A multimedia festival that celebrates the confluence of technology with music, design, and the arts, Sónar is one of Europe’s largest and most well-attended festivals. Split into two sections of programming, Sónar+D encompasses a series of talks, panels, and presentations, while Sónar Music presents a wide variety of solo performers, bands, and DJs.
Since its inception in the mid-nineties as the Festival of Advanced Music and Multimedia Art, Sónar has expanded to include satellite annual festivals in Reykjavik, Istanbul, Bogata, and Buenos Aires, and they have hosted one-off events in 60 other cities around the world.
When: June 16th – 18th
Where: Helsinki, Finland
Featuring the best of both national and international independent musical acts, Sideways is a beloved festival that attracts counterculturalists from around Northern Europe and beyond. Nearly 80 bands perform over the weekend, and alongside them, several “sideshows” are scheduled including karaoke, drag shows, and arcade games.
Billed as a “boutique festival,” Sideways promises compelling, often experimental acts, without the long queues and huge crowds of many commercial music festivals. They aim to create a 100% equal festival, so in addition to creating a comfortable space, they pay special attention to accessibility, diversity, and inclusion.
When: April 30th
Where: Northern Europe, especially Sweden and Germany
Commemorating the canonization of St. Walpurga, Walpurgis Night is marked by an outdoor celebration filled with dancing and bonfires.
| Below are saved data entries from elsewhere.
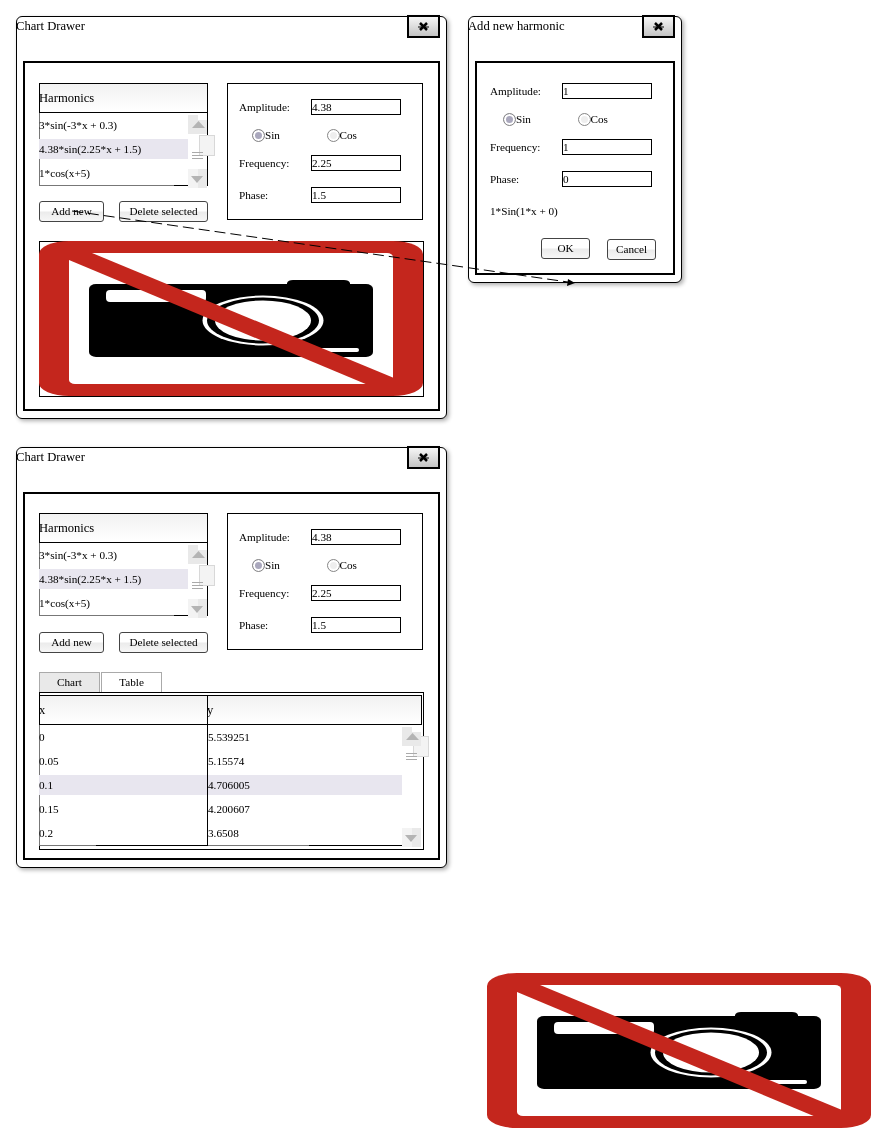
<!DOCTYPE html>
<html lang="en">
<head>
<meta charset="utf-8">
<title>Chart Drawer wireframe</title>
<style>
:root {
  --ink: #000;
  --paper: #fff;
  --line-soft: #777;
  --selected: #e8e6ef;
  --control: #e9e9e9;
  --head: #f1f1f1;
  --arrow: #b4b4b4;
  --sign-red: #c4261d;
}
* { box-sizing: border-box; margin: 0; padding: 0; }
html, body { width: 884px; height: 1141px; overflow: hidden; background: var(--paper); }
body { position: relative; font: 11.2px/16px "Liberation Serif", "Noto Serif", serif; color: var(--ink); }
a { color: inherit; text-decoration: none; }
svg { display: block; }

.board {
  display: grid;
  grid-template-columns: 431px 214px;
  grid-template-rows: 403px 421px;
  gap: 28px 21px;
  align-items: start;
  padding: 16px;
}
.window {
  position: relative;
  display: flex;
  flex-direction: column;
  height: 403px;
  padding: 0 6px 7px;
  border: 1px solid var(--ink);
  border-radius: 6px;
  background: var(--paper);
  box-shadow: 2px 2px 4px rgba(0, 0, 0, .32);
}
.window.with-table { height: 421px; }
.window.dialog { height: 267px; }
.title { height: 44px; margin-left: -7px; font-size: 12.6px; line-height: 19px; font-weight: normal; }
.close {
  position: absolute; top: -2px; right: 6px;
  width: 33px; height: 23px;
  border: 2px solid var(--ink);
  background: linear-gradient(#f6f6f6, #c4c4c4);
}
.content { flex: 1; border: 2px solid var(--ink); padding: 20px 0 0 14px; }
.with-table .content { padding-top: 19px; }
.editor { display: grid; grid-template-columns: 169px 196px; column-gap: 19px; height: 158px; }
.with-table .editor { height: 159px; }
.harmonics { display: flex; flex-direction: column; justify-content: space-between; height: 139px; }
.with-table .harmonics { height: 140px; }

.list { position: relative; height: 103px; border-right: 1px solid var(--ink); }
.list-head {
  height: 30px; margin-right: -1px;
  border: 1px solid var(--ink);
  background: linear-gradient(var(--head), var(--paper));
  font-size: 12.6px; line-height: 28px; font-weight: normal; text-indent: -1px;
}
.rows { list-style: none; height: 73px; border-left: 1px solid var(--line-soft); border-bottom: 1px solid var(--line-soft); }
.rows li { height: 24px; margin-left: -1px; line-height: 24px; }
.rows .selected { width: 149px; background: linear-gradient(var(--selected), var(--selected)) 0 2px / 100% 20px no-repeat; }
.scroll { position: absolute; overflow: visible; }
.list .scroll { left: 149px; top: 32px; }
.list .edge { position: absolute; left: 135px; bottom: 0; width: 14px; height: 1px; background: var(--ink); }

.actions { display: flex; gap: 15px; }
.button {
  height: 21px; width: 65px;
  border: 1px solid #444; border-radius: 3px;
  background: linear-gradient(#fff 0 48%, #ebebeb 52%, #f7f7f7);
  line-height: 19px; text-align: center; white-space: nowrap;
}
.button.wide { width: 89px; }

.parameters {
  display: grid;
  grid-template-columns: 72px 90px;
  grid-template-rows: 28px 28px 28px 36px;
  align-items: center;
}
.editor .parameters { height: 137px; padding: 9px 0 0 11px; border: 1px solid var(--ink); }
.field { height: 16px; border: 1px solid var(--ink); line-height: 15px; }
.choices { grid-column: 1 / 3; display: flex; padding-left: 13px; }
.choice { display: flex; align-items: center; width: 76px; }
.radio { width: 13px; height: 13px; border: 1px solid #888; border-radius: 50%; background: #eee; box-shadow: inset 0 0 0 2px #fff; }
.radio.on { background: #aaa8bd; }

.dialog .content { padding: 14px 0 0 13px; }
.formula { line-height: 28px; }
.dialog .actions { gap: 17px; padding: 13px 0 0 51px; }
.dialog .button { width: 49px; }
.dialog .button + .button { position: relative; top: 1px; }

.chart { width: 385px; height: 156px; border: 1px solid var(--ink); }
.chart svg { margin: -1px; }

.tabs { display: flex; gap: 1px; height: 21px; margin-top: 0; }
.tab { width: 61px; height: 20px; border: 1px solid #aaa; border-bottom: 0; background: var(--control); line-height: 19px; text-align: center; }
.tab.open { position: relative; height: 21px; background: var(--paper); }
.sheet { position: relative; width: 385px; height: 158px; margin-top: -1px; padding-top: 2px; border: 1px solid var(--ink); }
.table { display: grid; grid-template-columns: 169px 214px; width: 383px; margin-left: -1px; }
.column { position: relative; height: 151px; }
.column .list-head { margin: 0; }
.column + .column .list-head { border-left: 0; }
.column .rows { height: 121px; }
.column:first-child { border-right: 1px solid var(--ink); }
.column:first-child .list-head { border-right: 0; }
.column + .column .rows { width: 194px; border-left: 0; }
.column + .column li { margin-left: 0; }
.column .rows .selected { width: auto; }
.column .edge { position: absolute; bottom: 0; height: 1px; background: var(--ink); }
.column:first-child .edge { left: 57px; width: 112px; }
.column + .column .edge { left: 101px; width: 93px; }
.sheet .scroll { left: 362px; top: 34px; }

.spare-sign { position: absolute; left: 487px; top: 973px; }
.connector { position: absolute; left: 0; top: 0; }
</style>
</head>
<body>
<svg width="0" height="0" style="position:absolute" aria-hidden="true">
  <defs>
    <symbol id="no-camera" viewBox="0 0 384 155">
      <rect width="384" height="155" rx="30" ry="13" fill="var(--sign-red)"/>
      <rect x="30" y="12" width="324" height="131" rx="6" ry="4" fill="var(--paper)"/>
      <rect x="50" y="43" width="284" height="73" rx="7" ry="5"/>
      <path d="M248 46V42Q249 39 254 39H305Q310 39 311 42V46Z"/>
      <rect x="67" y="49" width="100" height="12" rx="4" fill="var(--paper)"/>
      <rect x="268" y="107" width="52" height="4" rx="2" fill="var(--paper)"/>
      <ellipse cx="224" cy="79.5" rx="60.5" ry="25" fill="var(--paper)"/>
      <ellipse cx="224" cy="79.5" rx="56" ry="23"/>
      <ellipse cx="224" cy="79.5" rx="48" ry="20" fill="var(--paper)"/>
      <path d="M30 12H53L355 137V144H329L30 19Z" fill="var(--sign-red)"/>
    </symbol>
    <g id="scroll-up">
      <path d="M0 0H10V5H19V19H0Z" fill="var(--control)"/>
      <path d="M4 13L10.5 6L17 13Z" fill="var(--arrow)"/>
    </g>
    <g id="scroll-down">
      <path d="M0 0H19V19H0Z" fill="#f3f3f3"/>
      <path d="M10 0H19V19H10Z" fill="var(--control)"/>
      <path d="M3 7L9 14L15 7Z" fill="var(--arrow)"/>
    </g>
    <g id="scroll-thumb">
      <rect x="2" width="17" height="28" fill="var(--paper)"/>
      <rect x="11.5" y=".5" width="15" height="20" fill="#f3f3f3" stroke="#d8d8d8"/>
      <path d="M4 17.5H15M4 20.5H15M4 23.5H15" stroke="#aaa"/>
    </g>
    <g id="cross">
      <path d="M11 6L18 13M18 6L11 13" stroke="var(--ink)" stroke-width="2.5"/>
      <path d="M9 10H20" stroke="var(--ink)"/>
    </g>
  </defs>
</svg>

<main class="board">
  <section class="window">
    <h2 class="title">Chart Drawer</h2>
    <a class="close" href="#" aria-label="Close"><svg width="29" height="19"><use href="#cross"/></svg></a>
    <div class="content">
      <div class="editor">
        <div class="harmonics">
          <div class="list">
            <h3 class="list-head">Harmonics</h3>
            <ul class="rows">
              <li>3*sin(-3*x + 0.3)</li>
              <li class="selected">4.38*sin(2.25*x + 1.5)</li>
              <li>1*cos(x+5)</li>
            </ul>
            <i class="edge"></i>
            <svg class="scroll" width="27" height="73"><use href="#scroll-up"/><use href="#scroll-thumb" y="20"/><use href="#scroll-down" y="54"/></svg>
          </div>
          <div class="actions"><a class="button" href="#">Add new</a><a class="button wide" href="#">Delete selected</a></div>
        </div>
        <div class="parameters">
          <span>Amplitude:</span><span class="field">4.38</span>
          <div class="choices"><span class="choice"><i class="radio on"></i>Sin</span><span class="choice"><i class="radio"></i>Cos</span></div>
          <span>Frequency:</span><span class="field">2.25</span>
          <span>Phase:</span><span class="field">1.5</span>
        </div>
      </div>
      <div class="chart"><svg width="385" height="155" role="img" aria-label="Crossed-out camera sign"><use href="#no-camera" width="384" height="155"/></svg></div>
    </div>
  </section>

  <section class="window dialog">
    <h2 class="title">Add new harmonic</h2>
    <a class="close" href="#" aria-label="Close"><svg width="29" height="19"><use href="#cross"/></svg></a>
    <div class="content">
      <div class="parameters">
        <span>Amplitude:</span><span class="field">1</span>
        <div class="choices"><span class="choice"><i class="radio on"></i>Sin</span><span class="choice"><i class="radio"></i>Cos</span></div>
        <span>Frequency:</span><span class="field">1</span>
        <span>Phase:</span><span class="field">0</span>
      </div>
      <p class="formula">1*Sin(1*x + 0)</p>
      <div class="actions"><a class="button" href="#">OK</a><a class="button" href="#">Cancel</a></div>
    </div>
  </section>

  <section class="window with-table">
    <h2 class="title">Chart Drawer</h2>
    <a class="close" href="#" aria-label="Close"><svg width="29" height="19"><use href="#cross"/></svg></a>
    <div class="content">
      <div class="editor">
        <div class="harmonics">
          <div class="list">
            <h3 class="list-head">Harmonics</h3>
            <ul class="rows">
              <li>3*sin(-3*x + 0.3)</li>
              <li class="selected">4.38*sin(2.25*x + 1.5)</li>
              <li>1*cos(x+5)</li>
            </ul>
            <i class="edge"></i>
            <svg class="scroll" width="27" height="73"><use href="#scroll-up"/><use href="#scroll-thumb" y="20"/><use href="#scroll-down" y="54"/></svg>
          </div>
          <div class="actions"><a class="button" href="#">Add new</a><a class="button wide" href="#">Delete selected</a></div>
        </div>
        <div class="parameters">
          <span>Amplitude:</span><span class="field">4.38</span>
          <div class="choices"><span class="choice"><i class="radio on"></i>Sin</span><span class="choice"><i class="radio"></i>Cos</span></div>
          <span>Frequency:</span><span class="field">2.25</span>
          <span>Phase:</span><span class="field">1.5</span>
        </div>
      </div>
      <nav class="tabs"><a class="tab" href="#">Chart</a><a class="tab open" href="#">Table</a></nav>
      <div class="sheet">
        <div class="table">
          <div class="column">
            <h3 class="list-head">x</h3>
            <ul class="rows"><li>0</li><li>0.05</li><li class="selected">0.1</li><li>0.15</li><li>0.2</li></ul>
            <i class="edge"></i>
          </div>
          <div class="column">
            <h3 class="list-head">y</h3>
            <ul class="rows"><li>5.539251</li><li>5.15574</li><li class="selected">4.706005</li><li>4.200607</li><li>3.6508</li></ul>
            <i class="edge"></i>
          </div>
        </div>
        <svg class="scroll" width="27" height="120"><use href="#scroll-up"/><use href="#scroll-thumb" y="9"/><use href="#scroll-up"/><use href="#scroll-down" y="101"/></svg>
      </div>
    </div>
  </section>
</main>

<svg class="spare-sign" width="384" height="155" role="img" aria-label="Crossed-out camera sign"><use href="#no-camera" width="384" height="155"/></svg>

<svg class="connector" width="884" height="300" aria-hidden="true">
  <path d="M72 211L568 282" fill="none" stroke="var(--ink)" stroke-dasharray="11 5"/>
  <polygon points="575,283 567,286 568,279"/>
</svg>
</body>
</html>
The party starts in the evening and continues into the next day, and legend has it that it helps to ward off evil spirits and witches.
It is celebrated all over Europe, especially in the north. One of the largest celebrations is in Stockholm, where the largest Scandinavian Valborgsmassoafton (Walpurgis Night in Swedish) celebration is hosted at the Skansen Open Air Museum. In Berlin, Walpurgisnacht (Walpurgis Night in German) was for many years marked by a series of accompanying protests, though those have receded recently.
When: April 4th – 9th
Where: Mayrhofen, Austria
Though it’s held in the spring, you’ll want to bring your winter gear to Snowbombing, an Alpine festival that combines electronic and indie music with skiing and snowboarding. It has grown larger every year since its inception in 2000, and now has hundreds of acts that perform almost continuously on six different stages for nearly a week. Included in these is the famed Forest Stage, literally set in a clearing surrounded by towering pine trees.
Because it’s held in a ski resort town, it’s easy to book your festival ticket, lift passes, and accommodation in one. They have several different inclusive options for all different budgets, with rooms ranging from simple, rustic lodging to ultra-luxurious suites and apartments.
National St. Patrick’s Festival
When: March 16th – 20th
Where: Dublin, Ireland
Though St. Patrick’s Day is celebrated to different degrees all over the world, no celebration may be more renowned than in Ireland’s capital. Since the nations’ government took the helm of choreographing celebrations in 1995, it has grown into a multi-venue, major event spanning several days. Celebrations now include live music, comedy, theater, and dance performances, as well as plenty of food and activities for kids.
The highlight of the festivities is the annual St. Patrick’s Day Parade, which begins at Parnell Square and ends at the Kevin Street Junction. Expect to see marching bands, elaborate floats, and hundreds of folks in various costumes, especially those colored green.